→ Your goal
In your copy of the entries below, keep every word exactly and leave out all images.

→ Given data
+ + + + + + +

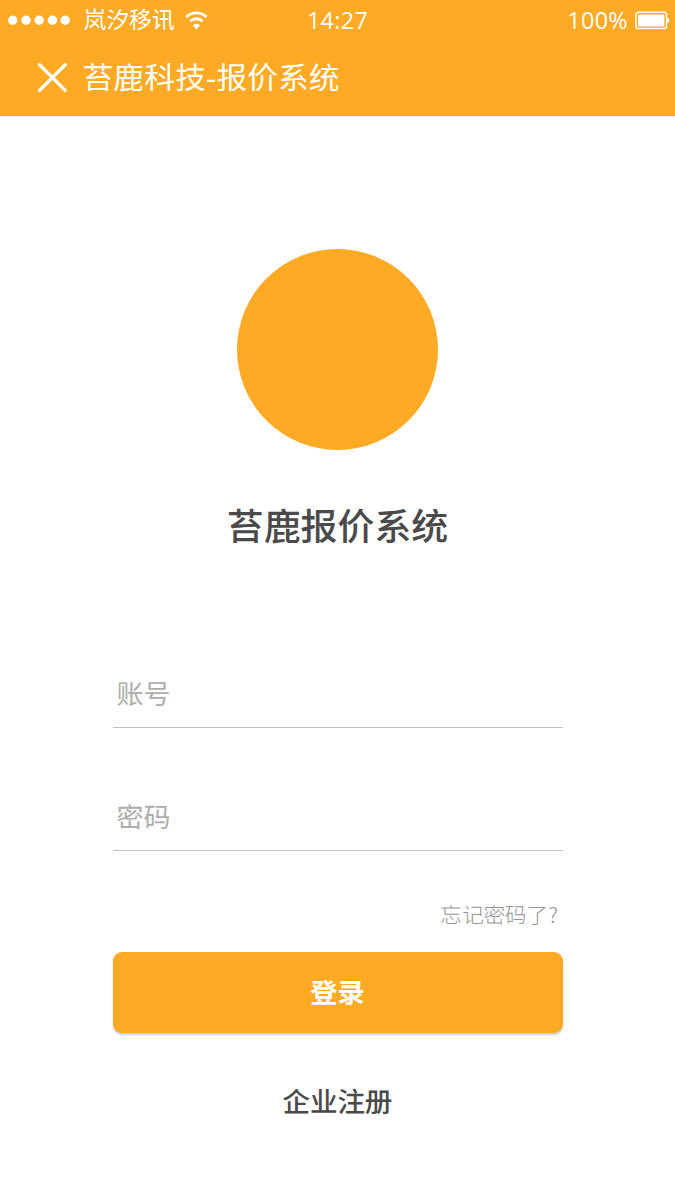
<!DOCTYPE html>
<html lang="zh-CN">
<head>
<meta charset="utf-8">
<title>苔鹿报价系统 登录</title>
<link rel="stylesheet" href="https://fonts.googleapis.com/css2?family=Noto+Sans+SC:wght@300;400;500;700&amp;family=Open+Sans:wght@400&amp;display=swap">
<style>
:root {
  --brand: #ffaa25;
  --paper: #ffffff;
  --ink: #4a4a4a;
  --hint: #adadad;
  --rule: #c2c2c2;
  --shadow: rgba(0, 0, 0, 0.2);
}
* { box-sizing: border-box; margin: 0; padding: 0; }
html, body { width: 675px; height: 1200px; overflow: hidden; background: var(--paper); }
body { font-family: "Noto Sans SC", sans-serif; color: var(--ink); }
a { color: inherit; text-decoration: none; }
.screen { position: relative; width: 675px; height: 1200px; overflow: hidden; background: var(--paper); }

.top-bar { position: absolute; left: 0; top: 0; width: 675px; height: 116px; background: var(--brand); color: var(--paper); }
.top-icons { position: absolute; left: 0; top: 0; }
.carrier, .clock, .charge, .page-title { position: absolute; white-space: nowrap; }
.carrier { left: 83.5px; top: 0; font-size: 22.8px; line-height: 38px; }
.clock, .charge { top: 1px; font-family: "Open Sans", sans-serif; font-size: 23.4px; line-height: 38px; letter-spacing: 0.3px; }
.clock { left: 0; width: 675px; text-align: center; }
.charge { right: 47px; }
.page-title { left: 82.5px; top: 56px; font-size: 30.6px; line-height: 41px; font-weight: 400; letter-spacing: 0.2px; }

.brand-mark { position: absolute; left: 237px; top: 249px; width: 201px; height: 201px; border-radius: 50%; background: var(--brand); }
.brand-name { position: absolute; left: 0; top: 498px; width: 675px; text-align: center; font-size: 36.9px; line-height: 52px; font-weight: 500; }

.field { position: absolute; left: 112.5px; width: 450px; height: 68px; padding-left: 4px; border-bottom: 1px solid var(--rule); color: var(--hint); font-size: 27px; line-height: 66px; }
.field-account { top: 660px; }
.field-password { top: 783px; }
.forgot { position: absolute; right: 117px; top: 894px; font-size: 21.6px; line-height: 40px; font-weight: 300; color: #969696; white-space: nowrap; }
.login { position: absolute; left: 112.5px; top: 952px; width: 450px; height: 81px; border-radius: 9px; background: var(--brand); box-shadow: 0 2px 2px var(--shadow); color: var(--paper); font-size: 27.4px; font-weight: 700; line-height: 79px; text-align: center; }
.register { position: absolute; left: 237px; top: 1080px; width: 201px; text-align: center; font-size: 27.5px; font-weight: 500; line-height: 40px; white-space: nowrap; }
</style>
</head>
<body>
<main class="screen">
  <header class="top-bar">
    <svg class="top-icons" width="675" height="116" viewBox="0 0 675 116" aria-hidden="true">
      <defs><circle id="signal-dot" r="4.7" cy="20.2"/></defs>
      <g class="signal" fill="#fff">
        <use href="#signal-dot" x="12.7"/>
        <use href="#signal-dot" x="26"/>
        <use href="#signal-dot" x="39.2"/>
        <use href="#signal-dot" x="52.4"/>
        <use href="#signal-dot" x="65.2"/>
      </g>
      <g class="wifi" fill="none" stroke="#fff" stroke-width="2.8">
        <path d="M186.2 17.1 A14.4 14.4 0 0 1 206.6 17.1"/>
        <path d="M190.2 21.3 A8.8 8.8 0 0 1 202.6 21.3"/>
        <path d="M196.4 29.4 L192.6 25.2 A5.4 5.4 0 0 1 200.2 25.2 Z" fill="#fff" stroke="none"/>
      </g>
      <g class="battery">
        <rect x="636" y="12.2" width="30.6" height="16.4" rx="2.6" fill="none" stroke="#fff" stroke-width="1.5"/>
        <rect x="638.2" y="14.4" width="26.2" height="12" rx="1" fill="#fff"/>
        <path d="M667.4 17.6 Q669.4 18 669.4 20.4 Q669.4 22.8 667.4 23.2 Z" fill="#fff"/>
      </g>
      <path class="close" d="M39.6 64.8 L65.2 90.4 M65.2 64.8 L39.6 90.4" fill="none" stroke="#fff" stroke-width="3.4" stroke-linecap="round"/>
    </svg>
    <span class="carrier">岚汐移讯</span>
    <span class="clock">14:27</span>
    <span class="charge">100%</span>
    <h2 class="page-title">苔鹿科技-报价系统</h2>
  </header>

  <div class="brand-mark"></div>
  <h1 class="brand-name">苔鹿报价系统</h1>

  <section aria-label="登录">
    <div class="field field-account">账号</div>
    <div class="field field-password">密码</div>
    <a class="forgot" href="#">忘记密码了?</a>
    <a class="login" href="#">登录</a>
    <a class="register" href="#">企业注册</a>
  </section>
</main>
</body>
</html>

+ + + + + + +

→ Worked solution
<!DOCTYPE html>
<html lang="zh-CN">
<head>
<meta charset="utf-8">
<title>苔鹿报价系统 登录</title>
<link rel="stylesheet" href="https://fonts.googleapis.com/css2?family=Noto+Sans+SC:wght@300;400;500;700&amp;family=Open+Sans:wght@400&amp;display=swap">
<style>
:root {
  --brand: #ffaa25;
  --paper: #ffffff;
  --ink: #4a4a4a;
  --hint: #adadad;
  --rule: #c2c2c2;
  --shadow: rgba(0, 0, 0, 0.2);
}
* { box-sizing: border-box; margin: 0; padding: 0; }
html, body { width: 675px; height: 1200px; overflow: hidden; background: var(--paper); }
body { font-family: "Noto Sans SC", sans-serif; color: var(--ink); }
a { color: inherit; text-decoration: none; }
.screen { position: relative; width: 675px; height: 1200px; overflow: hidden; background: var(--paper); }

.top-bar { position: absolute; left: 0; top: 0; width: 675px; height: 116px; background: var(--brand); color: var(--paper); }
.top-icons { position: absolute; left: 0; top: 0; }
.carrier, .clock, .charge, .page-title { position: absolute; white-space: nowrap; }
.carrier { left: 83.5px; top: 0; font-size: 22.8px; line-height: 38px; }
.clock, .charge { top: 1px; font-family: "Open Sans", sans-serif; font-size: 23.4px; line-height: 38px; letter-spacing: 0.3px; }
.clock { left: 0; width: 675px; text-align: center; }
.charge { right: 47px; }
.page-title { left: 82.5px; top: 56px; font-size: 30.6px; line-height: 41px; font-weight: 400; letter-spacing: 0.2px; }

.brand-mark { position: absolute; left: 237px; top: 249px; width: 201px; height: 201px; border-radius: 50%; background: var(--brand); }
.brand-name { position: absolute; left: 0; top: 498px; width: 675px; text-align: center; font-size: 36.9px; line-height: 52px; font-weight: 500; }

.field { position: absolute; left: 112.5px; width: 450px; height: 68px; padding-left: 4px; border-bottom: 1px solid var(--rule); color: var(--hint); font-size: 27px; line-height: 66px; }
.field-account { top: 660px; }
.field-password { top: 783px; }
.forgot { position: absolute; right: 117px; top: 894px; font-size: 21.6px; line-height: 40px; font-weight: 300; color: #969696; white-space: nowrap; }
.login { position: absolute; left: 112.5px; top: 952px; width: 450px; height: 81px; border-radius: 9px; background: var(--brand); box-shadow: 0 2px 2px var(--shadow); color: var(--paper); font-size: 27.4px; font-weight: 700; line-height: 79px; text-align: center; }
.register { position: absolute; left: 237px; top: 1080px; width: 201px; text-align: center; font-size: 27.5px; font-weight: 500; line-height: 40px; white-space: nowrap; }
</style>
</head>
<body>
<main class="screen">
  <header class="top-bar">
    <svg class="top-icons" width="675" height="116" viewBox="0 0 675 116" aria-hidden="true">
      <defs><circle id="signal-dot" r="4.7" cy="20.2"/></defs>
      <g class="signal" fill="#fff">
        <use href="#signal-dot" x="12.7"/>
        <use href="#signal-dot" x="26"/>
        <use href="#signal-dot" x="39.2"/>
        <use href="#signal-dot" x="52.4"/>
        <use href="#signal-dot" x="65.2"/>
      </g>
      <g class="wifi" fill="none" stroke="#fff" stroke-width="2.8">
        <path d="M186.2 17.1 A14.4 14.4 0 0 1 206.6 17.1"/>
        <path d="M190.2 21.3 A8.8 8.8 0 0 1 202.6 21.3"/>
        <path d="M196.4 29.4 L192.6 25.2 A5.4 5.4 0 0 1 200.2 25.2 Z" fill="#fff" stroke="none"/>
      </g>
      <g class="battery">
        <rect x="636" y="12.2" width="30.6" height="16.4" rx="2.6" fill="none" stroke="#fff" stroke-width="1.5"/>
        <rect x="638.2" y="14.4" width="26.2" height="12" rx="1" fill="#fff"/>
        <path d="M667.4 17.6 Q669.4 18 669.4 20.4 Q669.4 22.8 667.4 23.2 Z" fill="#fff"/>
      </g>
      <path class="close" d="M39.6 64.8 L65.2 90.4 M65.2 64.8 L39.6 90.4" fill="none" stroke="#fff" stroke-width="3.4" stroke-linecap="round"/>
    </svg>
    <span class="carrier">岚汐移讯</span>
    <span class="clock">14:27</span>
    <span class="charge">100%</span>
    <h2 class="page-title">苔鹿科技-报价系统</h2>
  </header>

  <div class="brand-mark"></div>
  <h1 class="brand-name">苔鹿报价系统</h1>

  <section aria-label="登录">
    <div class="field field-account">账号</div>
    <div class="field field-password">密码</div>
    <a class="forgot" href="#">忘记密码了?</a>
    <a class="login" href="#">登录</a>
    <a class="register" href="#">企业注册</a>
  </section>
</main>
</body>
</html>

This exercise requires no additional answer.